- [Task prompt] For the string "content", search the entries below and copy every line where it appears.

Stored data
---
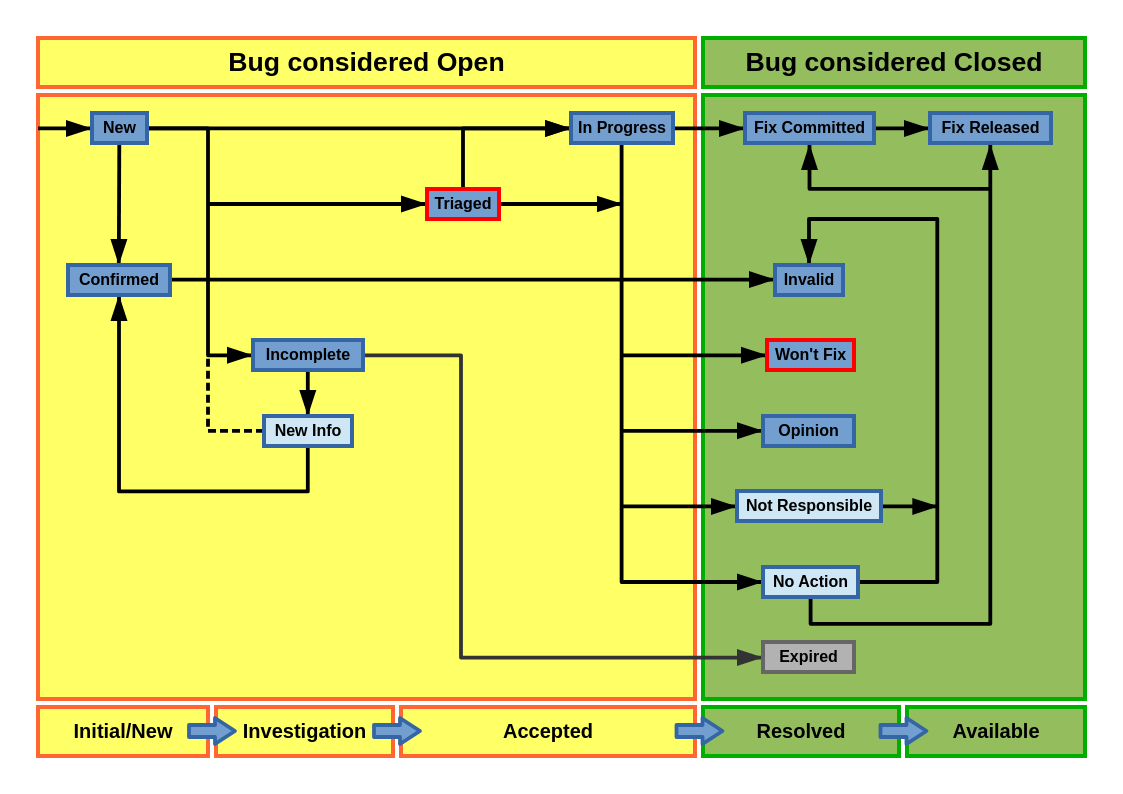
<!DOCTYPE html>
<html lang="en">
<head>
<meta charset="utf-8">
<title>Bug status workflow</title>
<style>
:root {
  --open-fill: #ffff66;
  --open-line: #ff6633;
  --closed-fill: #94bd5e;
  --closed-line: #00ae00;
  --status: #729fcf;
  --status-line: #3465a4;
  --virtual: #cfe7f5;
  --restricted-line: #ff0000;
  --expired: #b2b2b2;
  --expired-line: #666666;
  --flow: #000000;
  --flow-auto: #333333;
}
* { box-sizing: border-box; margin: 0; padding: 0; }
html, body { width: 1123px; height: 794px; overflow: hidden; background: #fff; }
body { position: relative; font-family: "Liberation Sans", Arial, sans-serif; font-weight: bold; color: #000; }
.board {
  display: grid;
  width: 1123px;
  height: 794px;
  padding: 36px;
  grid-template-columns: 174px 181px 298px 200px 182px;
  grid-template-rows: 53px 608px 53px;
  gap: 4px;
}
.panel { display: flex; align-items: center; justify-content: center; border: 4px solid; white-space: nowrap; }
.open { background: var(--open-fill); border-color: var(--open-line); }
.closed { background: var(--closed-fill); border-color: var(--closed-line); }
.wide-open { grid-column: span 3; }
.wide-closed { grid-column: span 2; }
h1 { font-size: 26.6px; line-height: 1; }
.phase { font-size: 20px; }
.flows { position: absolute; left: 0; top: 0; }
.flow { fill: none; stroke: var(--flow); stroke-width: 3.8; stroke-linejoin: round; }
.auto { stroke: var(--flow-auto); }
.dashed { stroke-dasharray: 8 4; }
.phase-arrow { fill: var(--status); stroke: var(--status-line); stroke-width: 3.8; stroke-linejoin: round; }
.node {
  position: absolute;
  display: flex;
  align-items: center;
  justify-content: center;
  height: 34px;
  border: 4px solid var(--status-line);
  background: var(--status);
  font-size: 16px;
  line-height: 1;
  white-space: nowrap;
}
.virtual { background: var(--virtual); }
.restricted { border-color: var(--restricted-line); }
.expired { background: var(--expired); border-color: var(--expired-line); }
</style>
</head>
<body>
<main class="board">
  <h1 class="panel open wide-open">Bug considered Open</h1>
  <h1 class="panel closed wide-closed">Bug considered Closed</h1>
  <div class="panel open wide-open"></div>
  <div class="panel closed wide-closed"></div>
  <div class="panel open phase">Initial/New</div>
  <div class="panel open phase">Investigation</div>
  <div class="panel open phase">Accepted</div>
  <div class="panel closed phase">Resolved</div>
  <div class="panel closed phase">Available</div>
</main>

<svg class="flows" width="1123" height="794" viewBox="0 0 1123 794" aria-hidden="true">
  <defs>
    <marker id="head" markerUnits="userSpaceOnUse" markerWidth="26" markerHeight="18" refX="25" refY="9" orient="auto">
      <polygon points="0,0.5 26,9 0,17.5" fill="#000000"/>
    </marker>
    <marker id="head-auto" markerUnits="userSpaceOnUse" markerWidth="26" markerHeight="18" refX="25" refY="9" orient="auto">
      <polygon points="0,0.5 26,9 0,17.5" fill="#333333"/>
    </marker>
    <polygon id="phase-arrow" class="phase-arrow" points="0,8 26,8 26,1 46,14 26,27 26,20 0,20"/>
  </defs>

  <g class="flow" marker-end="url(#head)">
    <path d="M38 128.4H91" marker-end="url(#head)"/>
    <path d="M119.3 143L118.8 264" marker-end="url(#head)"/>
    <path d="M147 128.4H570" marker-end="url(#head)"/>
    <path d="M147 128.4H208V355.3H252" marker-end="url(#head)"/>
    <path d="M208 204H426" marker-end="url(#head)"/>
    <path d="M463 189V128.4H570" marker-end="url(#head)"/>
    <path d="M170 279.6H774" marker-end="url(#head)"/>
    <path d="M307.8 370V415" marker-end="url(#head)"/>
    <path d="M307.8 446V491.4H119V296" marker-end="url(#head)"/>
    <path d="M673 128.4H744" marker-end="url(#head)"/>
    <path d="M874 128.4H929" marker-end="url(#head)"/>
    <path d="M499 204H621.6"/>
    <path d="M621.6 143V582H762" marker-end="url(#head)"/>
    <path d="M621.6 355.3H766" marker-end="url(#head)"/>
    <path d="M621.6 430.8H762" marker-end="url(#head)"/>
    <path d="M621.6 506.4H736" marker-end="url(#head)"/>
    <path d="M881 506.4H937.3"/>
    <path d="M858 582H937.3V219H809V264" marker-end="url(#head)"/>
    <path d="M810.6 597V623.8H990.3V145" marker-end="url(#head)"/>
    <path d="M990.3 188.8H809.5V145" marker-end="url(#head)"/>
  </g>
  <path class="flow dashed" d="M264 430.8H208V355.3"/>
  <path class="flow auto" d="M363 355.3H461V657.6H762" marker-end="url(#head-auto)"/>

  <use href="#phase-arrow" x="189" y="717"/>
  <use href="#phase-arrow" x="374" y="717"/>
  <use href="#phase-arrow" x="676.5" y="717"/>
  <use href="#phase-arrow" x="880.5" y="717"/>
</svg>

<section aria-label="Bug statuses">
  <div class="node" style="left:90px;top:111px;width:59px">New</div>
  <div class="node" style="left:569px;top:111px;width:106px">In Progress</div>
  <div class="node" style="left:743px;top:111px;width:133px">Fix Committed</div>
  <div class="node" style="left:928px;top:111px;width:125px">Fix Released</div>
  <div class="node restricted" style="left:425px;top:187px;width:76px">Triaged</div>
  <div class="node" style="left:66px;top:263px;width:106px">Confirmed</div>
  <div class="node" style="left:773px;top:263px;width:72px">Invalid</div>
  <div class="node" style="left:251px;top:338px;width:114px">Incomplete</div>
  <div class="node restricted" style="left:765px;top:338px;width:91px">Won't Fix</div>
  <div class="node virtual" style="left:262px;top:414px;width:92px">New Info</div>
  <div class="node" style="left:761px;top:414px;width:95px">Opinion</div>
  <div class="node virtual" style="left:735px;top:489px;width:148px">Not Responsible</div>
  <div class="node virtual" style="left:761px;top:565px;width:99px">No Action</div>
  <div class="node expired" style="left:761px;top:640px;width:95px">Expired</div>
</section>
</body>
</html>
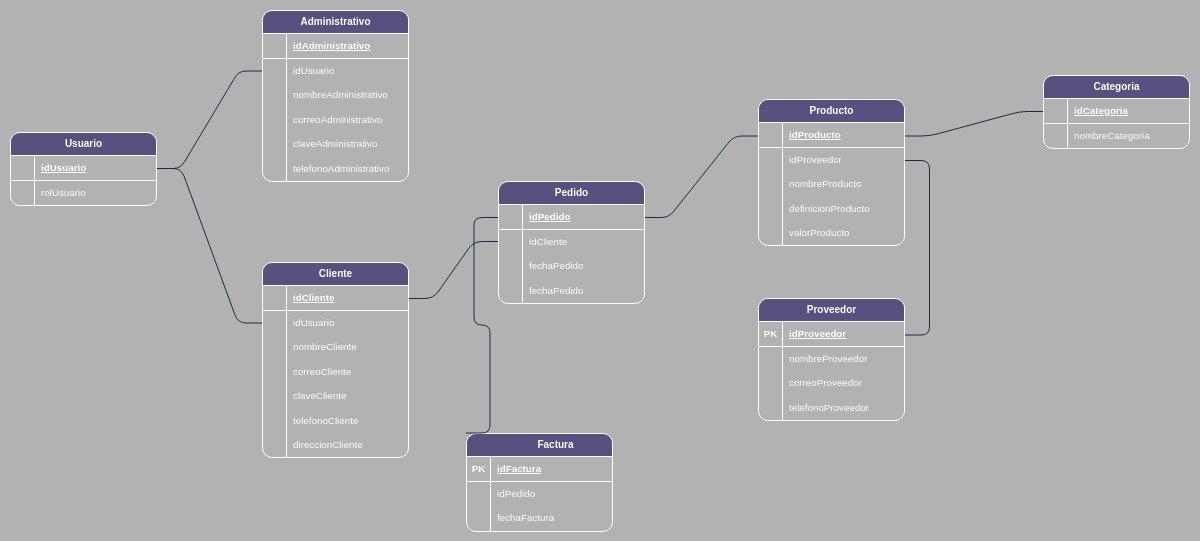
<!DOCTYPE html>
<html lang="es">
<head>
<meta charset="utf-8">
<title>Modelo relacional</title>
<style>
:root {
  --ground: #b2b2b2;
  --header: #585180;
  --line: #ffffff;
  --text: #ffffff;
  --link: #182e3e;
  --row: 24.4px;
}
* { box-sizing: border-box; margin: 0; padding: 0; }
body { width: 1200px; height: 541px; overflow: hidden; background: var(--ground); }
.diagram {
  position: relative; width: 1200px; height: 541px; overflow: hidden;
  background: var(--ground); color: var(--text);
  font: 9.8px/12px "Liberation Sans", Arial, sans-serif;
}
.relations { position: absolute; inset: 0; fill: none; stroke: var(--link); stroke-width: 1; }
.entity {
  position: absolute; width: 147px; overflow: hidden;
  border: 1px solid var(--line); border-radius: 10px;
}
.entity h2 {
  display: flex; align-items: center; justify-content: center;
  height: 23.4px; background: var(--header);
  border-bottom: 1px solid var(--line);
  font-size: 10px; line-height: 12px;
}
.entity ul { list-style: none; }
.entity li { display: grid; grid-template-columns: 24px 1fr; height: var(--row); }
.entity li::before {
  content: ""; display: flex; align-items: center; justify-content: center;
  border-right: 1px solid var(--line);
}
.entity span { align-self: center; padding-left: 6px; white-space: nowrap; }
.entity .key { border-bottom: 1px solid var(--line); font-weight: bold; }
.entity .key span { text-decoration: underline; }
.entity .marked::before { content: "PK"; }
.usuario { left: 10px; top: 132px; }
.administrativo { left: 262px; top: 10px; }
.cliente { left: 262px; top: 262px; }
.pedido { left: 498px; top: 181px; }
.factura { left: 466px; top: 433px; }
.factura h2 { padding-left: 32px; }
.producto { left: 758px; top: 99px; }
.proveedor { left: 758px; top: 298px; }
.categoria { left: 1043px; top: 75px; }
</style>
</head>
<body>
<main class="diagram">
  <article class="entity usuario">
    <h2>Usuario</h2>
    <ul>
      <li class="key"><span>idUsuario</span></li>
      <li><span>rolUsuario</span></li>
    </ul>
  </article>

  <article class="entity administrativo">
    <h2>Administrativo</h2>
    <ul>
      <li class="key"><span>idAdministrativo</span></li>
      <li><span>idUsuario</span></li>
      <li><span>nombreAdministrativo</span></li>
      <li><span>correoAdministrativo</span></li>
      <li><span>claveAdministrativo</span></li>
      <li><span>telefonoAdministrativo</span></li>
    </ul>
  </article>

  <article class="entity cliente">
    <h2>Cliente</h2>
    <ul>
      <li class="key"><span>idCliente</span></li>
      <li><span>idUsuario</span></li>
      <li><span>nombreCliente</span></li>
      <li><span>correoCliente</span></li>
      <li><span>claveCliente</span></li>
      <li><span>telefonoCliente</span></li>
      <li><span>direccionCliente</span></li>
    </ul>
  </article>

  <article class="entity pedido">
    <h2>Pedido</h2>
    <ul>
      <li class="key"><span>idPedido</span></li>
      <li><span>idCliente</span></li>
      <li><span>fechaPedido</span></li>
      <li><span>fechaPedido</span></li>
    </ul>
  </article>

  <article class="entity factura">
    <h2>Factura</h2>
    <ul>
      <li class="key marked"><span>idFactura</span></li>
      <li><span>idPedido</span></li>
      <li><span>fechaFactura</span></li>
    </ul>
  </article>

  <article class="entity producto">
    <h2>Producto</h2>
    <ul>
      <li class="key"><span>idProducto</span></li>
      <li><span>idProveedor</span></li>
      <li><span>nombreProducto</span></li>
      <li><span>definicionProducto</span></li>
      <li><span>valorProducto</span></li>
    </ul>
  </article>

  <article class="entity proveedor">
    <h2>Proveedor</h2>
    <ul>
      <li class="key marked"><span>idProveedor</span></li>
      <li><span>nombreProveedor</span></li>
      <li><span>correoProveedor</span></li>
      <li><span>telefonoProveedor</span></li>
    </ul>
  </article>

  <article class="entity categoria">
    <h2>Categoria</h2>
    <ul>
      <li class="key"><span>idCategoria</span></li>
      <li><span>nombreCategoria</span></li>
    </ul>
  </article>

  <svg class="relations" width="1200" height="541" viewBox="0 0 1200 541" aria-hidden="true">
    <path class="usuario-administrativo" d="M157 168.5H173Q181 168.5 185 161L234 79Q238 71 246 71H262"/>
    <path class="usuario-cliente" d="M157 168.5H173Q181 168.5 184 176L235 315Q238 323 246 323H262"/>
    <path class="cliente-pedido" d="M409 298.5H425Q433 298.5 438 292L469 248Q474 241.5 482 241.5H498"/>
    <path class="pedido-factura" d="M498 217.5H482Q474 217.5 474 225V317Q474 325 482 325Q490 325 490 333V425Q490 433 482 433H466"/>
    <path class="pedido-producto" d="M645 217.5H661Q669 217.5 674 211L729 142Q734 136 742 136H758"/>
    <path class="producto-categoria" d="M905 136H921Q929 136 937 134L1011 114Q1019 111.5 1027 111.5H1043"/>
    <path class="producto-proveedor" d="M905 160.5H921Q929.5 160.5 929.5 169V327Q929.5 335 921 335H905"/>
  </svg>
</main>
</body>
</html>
---
- [Written reply]
.panel { display: flex; align-items: center; justify-content: center; border: 4px solid; white-space: nowrap; }
  justify-content: center;
  display: flex; align-items: center; justify-content: center;
  content: ""; display: flex; align-items: center; justify-content: center;
.entity .marked::before { content: "PK"; }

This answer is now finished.